Start of Exercise input

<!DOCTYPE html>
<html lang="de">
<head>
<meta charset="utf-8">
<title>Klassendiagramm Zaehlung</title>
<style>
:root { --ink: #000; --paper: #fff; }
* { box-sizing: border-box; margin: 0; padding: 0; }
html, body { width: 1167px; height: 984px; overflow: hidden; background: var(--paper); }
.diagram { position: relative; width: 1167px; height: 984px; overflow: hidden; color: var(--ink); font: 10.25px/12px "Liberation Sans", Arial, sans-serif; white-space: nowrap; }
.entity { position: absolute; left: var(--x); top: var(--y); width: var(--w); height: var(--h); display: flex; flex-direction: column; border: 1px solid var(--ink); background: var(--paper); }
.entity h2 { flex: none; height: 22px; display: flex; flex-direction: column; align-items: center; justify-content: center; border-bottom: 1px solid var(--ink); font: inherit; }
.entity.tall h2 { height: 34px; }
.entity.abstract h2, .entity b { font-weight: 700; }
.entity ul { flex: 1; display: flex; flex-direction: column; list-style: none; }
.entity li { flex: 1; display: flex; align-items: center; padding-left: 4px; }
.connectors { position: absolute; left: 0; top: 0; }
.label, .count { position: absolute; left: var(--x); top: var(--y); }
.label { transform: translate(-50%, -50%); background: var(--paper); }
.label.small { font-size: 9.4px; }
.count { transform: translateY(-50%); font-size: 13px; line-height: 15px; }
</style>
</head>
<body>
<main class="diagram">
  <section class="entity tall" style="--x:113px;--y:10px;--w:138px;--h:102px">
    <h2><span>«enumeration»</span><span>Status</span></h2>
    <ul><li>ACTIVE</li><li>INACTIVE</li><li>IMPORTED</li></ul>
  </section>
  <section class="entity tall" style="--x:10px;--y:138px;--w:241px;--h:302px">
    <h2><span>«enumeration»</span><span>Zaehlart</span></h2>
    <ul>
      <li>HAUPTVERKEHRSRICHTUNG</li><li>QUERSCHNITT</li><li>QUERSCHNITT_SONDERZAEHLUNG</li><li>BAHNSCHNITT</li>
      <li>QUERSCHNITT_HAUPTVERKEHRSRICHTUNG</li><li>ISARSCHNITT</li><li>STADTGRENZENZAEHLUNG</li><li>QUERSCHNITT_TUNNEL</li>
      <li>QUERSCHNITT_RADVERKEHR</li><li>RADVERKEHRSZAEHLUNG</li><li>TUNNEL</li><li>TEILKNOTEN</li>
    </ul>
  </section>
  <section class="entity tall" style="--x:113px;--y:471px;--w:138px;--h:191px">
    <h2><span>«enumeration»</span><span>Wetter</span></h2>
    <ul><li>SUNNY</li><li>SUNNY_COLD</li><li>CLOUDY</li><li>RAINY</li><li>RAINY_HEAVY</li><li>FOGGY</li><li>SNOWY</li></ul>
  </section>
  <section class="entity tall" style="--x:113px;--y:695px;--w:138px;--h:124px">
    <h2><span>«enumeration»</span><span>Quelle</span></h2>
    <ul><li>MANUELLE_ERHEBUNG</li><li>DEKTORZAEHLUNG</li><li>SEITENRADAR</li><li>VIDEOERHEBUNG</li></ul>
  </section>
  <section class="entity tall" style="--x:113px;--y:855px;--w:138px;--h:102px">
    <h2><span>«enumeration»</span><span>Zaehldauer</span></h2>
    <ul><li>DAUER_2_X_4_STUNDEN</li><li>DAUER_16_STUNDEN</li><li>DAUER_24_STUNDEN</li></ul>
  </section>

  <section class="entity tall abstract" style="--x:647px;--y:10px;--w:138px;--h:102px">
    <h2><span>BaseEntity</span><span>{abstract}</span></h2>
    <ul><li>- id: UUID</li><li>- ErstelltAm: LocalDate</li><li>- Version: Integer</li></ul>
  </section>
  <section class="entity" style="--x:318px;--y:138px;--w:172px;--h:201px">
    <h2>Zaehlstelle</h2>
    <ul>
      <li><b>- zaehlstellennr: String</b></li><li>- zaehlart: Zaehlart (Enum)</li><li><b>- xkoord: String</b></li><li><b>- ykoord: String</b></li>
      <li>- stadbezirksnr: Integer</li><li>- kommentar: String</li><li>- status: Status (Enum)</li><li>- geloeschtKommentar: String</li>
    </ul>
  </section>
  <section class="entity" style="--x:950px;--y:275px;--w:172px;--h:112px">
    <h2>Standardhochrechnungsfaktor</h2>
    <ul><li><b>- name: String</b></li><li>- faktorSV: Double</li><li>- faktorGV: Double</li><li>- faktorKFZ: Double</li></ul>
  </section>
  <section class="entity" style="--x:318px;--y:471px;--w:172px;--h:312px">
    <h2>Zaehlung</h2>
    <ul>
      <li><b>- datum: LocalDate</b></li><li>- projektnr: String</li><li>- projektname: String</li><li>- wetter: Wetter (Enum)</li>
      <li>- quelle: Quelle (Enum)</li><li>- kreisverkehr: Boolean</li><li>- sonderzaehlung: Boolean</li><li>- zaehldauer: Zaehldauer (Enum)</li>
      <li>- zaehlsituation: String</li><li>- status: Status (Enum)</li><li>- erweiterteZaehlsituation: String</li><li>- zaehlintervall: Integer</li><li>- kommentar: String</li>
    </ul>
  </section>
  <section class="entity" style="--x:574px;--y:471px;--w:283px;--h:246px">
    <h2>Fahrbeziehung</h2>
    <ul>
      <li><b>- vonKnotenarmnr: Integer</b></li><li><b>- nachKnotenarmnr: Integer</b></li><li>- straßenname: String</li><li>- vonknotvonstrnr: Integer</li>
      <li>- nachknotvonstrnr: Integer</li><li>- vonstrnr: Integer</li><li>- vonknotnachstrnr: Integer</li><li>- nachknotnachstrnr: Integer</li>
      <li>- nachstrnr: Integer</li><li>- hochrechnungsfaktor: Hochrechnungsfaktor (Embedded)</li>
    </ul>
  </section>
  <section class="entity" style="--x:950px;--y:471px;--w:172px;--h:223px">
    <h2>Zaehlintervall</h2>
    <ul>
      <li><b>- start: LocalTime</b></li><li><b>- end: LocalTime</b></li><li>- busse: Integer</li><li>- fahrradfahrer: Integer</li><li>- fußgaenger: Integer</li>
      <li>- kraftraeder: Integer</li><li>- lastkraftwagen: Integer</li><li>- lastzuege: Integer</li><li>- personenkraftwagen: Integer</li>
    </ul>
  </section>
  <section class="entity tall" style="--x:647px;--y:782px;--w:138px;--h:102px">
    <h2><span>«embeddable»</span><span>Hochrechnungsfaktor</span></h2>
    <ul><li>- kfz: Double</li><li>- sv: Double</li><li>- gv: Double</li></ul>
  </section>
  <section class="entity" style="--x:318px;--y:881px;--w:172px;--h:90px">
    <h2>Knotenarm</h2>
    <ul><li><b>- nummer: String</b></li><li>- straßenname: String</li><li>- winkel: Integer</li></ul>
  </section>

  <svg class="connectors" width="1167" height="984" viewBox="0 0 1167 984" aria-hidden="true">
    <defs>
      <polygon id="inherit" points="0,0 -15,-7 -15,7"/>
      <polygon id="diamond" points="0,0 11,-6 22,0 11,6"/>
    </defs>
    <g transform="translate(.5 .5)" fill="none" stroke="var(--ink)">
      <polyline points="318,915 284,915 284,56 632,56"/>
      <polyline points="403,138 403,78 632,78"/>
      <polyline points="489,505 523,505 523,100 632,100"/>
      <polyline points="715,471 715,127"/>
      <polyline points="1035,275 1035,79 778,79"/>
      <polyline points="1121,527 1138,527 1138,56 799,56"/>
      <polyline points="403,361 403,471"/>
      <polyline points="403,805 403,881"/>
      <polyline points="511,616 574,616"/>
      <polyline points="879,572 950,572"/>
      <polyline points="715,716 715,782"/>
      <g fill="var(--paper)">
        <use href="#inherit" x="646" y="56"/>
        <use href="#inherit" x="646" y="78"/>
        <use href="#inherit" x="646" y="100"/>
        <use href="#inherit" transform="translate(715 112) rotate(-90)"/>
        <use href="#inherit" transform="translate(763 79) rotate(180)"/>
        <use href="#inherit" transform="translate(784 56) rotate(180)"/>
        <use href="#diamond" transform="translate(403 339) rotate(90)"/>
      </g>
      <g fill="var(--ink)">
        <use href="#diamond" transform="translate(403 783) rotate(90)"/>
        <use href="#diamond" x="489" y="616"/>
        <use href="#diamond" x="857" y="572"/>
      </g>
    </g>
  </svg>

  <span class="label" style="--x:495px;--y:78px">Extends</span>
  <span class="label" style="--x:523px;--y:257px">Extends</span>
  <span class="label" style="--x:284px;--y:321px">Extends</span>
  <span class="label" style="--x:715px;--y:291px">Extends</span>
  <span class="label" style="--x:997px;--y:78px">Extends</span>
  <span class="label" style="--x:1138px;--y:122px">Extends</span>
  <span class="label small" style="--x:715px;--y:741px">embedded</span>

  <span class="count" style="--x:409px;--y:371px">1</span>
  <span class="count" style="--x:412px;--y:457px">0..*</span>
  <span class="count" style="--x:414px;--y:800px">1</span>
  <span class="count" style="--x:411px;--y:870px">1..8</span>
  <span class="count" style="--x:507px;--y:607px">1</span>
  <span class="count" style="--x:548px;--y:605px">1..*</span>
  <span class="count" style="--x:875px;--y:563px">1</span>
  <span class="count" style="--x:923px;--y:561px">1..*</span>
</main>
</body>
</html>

End of Exercise input

Task to carry out | Output all lines from the beginning of the data up to the line holding "transform: translate(-50%, -50%);", that line included, exactly as written.

Written solution |
<!DOCTYPE html>
<html lang="de">
<head>
<meta charset="utf-8">
<title>Klassendiagramm Zaehlung</title>
<style>
:root { --ink: #000; --paper: #fff; }
* { box-sizing: border-box; margin: 0; padding: 0; }
html, body { width: 1167px; height: 984px; overflow: hidden; background: var(--paper); }
.diagram { position: relative; width: 1167px; height: 984px; overflow: hidden; color: var(--ink); font: 10.25px/12px "Liberation Sans", Arial, sans-serif; white-space: nowrap; }
.entity { position: absolute; left: var(--x); top: var(--y); width: var(--w); height: var(--h); display: flex; flex-direction: column; border: 1px solid var(--ink); background: var(--paper); }
.entity h2 { flex: none; height: 22px; display: flex; flex-direction: column; align-items: center; justify-content: center; border-bottom: 1px solid var(--ink); font: inherit; }
.entity.tall h2 { height: 34px; }
.entity.abstract h2, .entity b { font-weight: 700; }
.entity ul { flex: 1; display: flex; flex-direction: column; list-style: none; }
.entity li { flex: 1; display: flex; align-items: center; padding-left: 4px; }
.connectors { position: absolute; left: 0; top: 0; }
.label, .count { position: absolute; left: var(--x); top: var(--y); }
.label { transform: translate(-50%, -50%); background: var(--paper); }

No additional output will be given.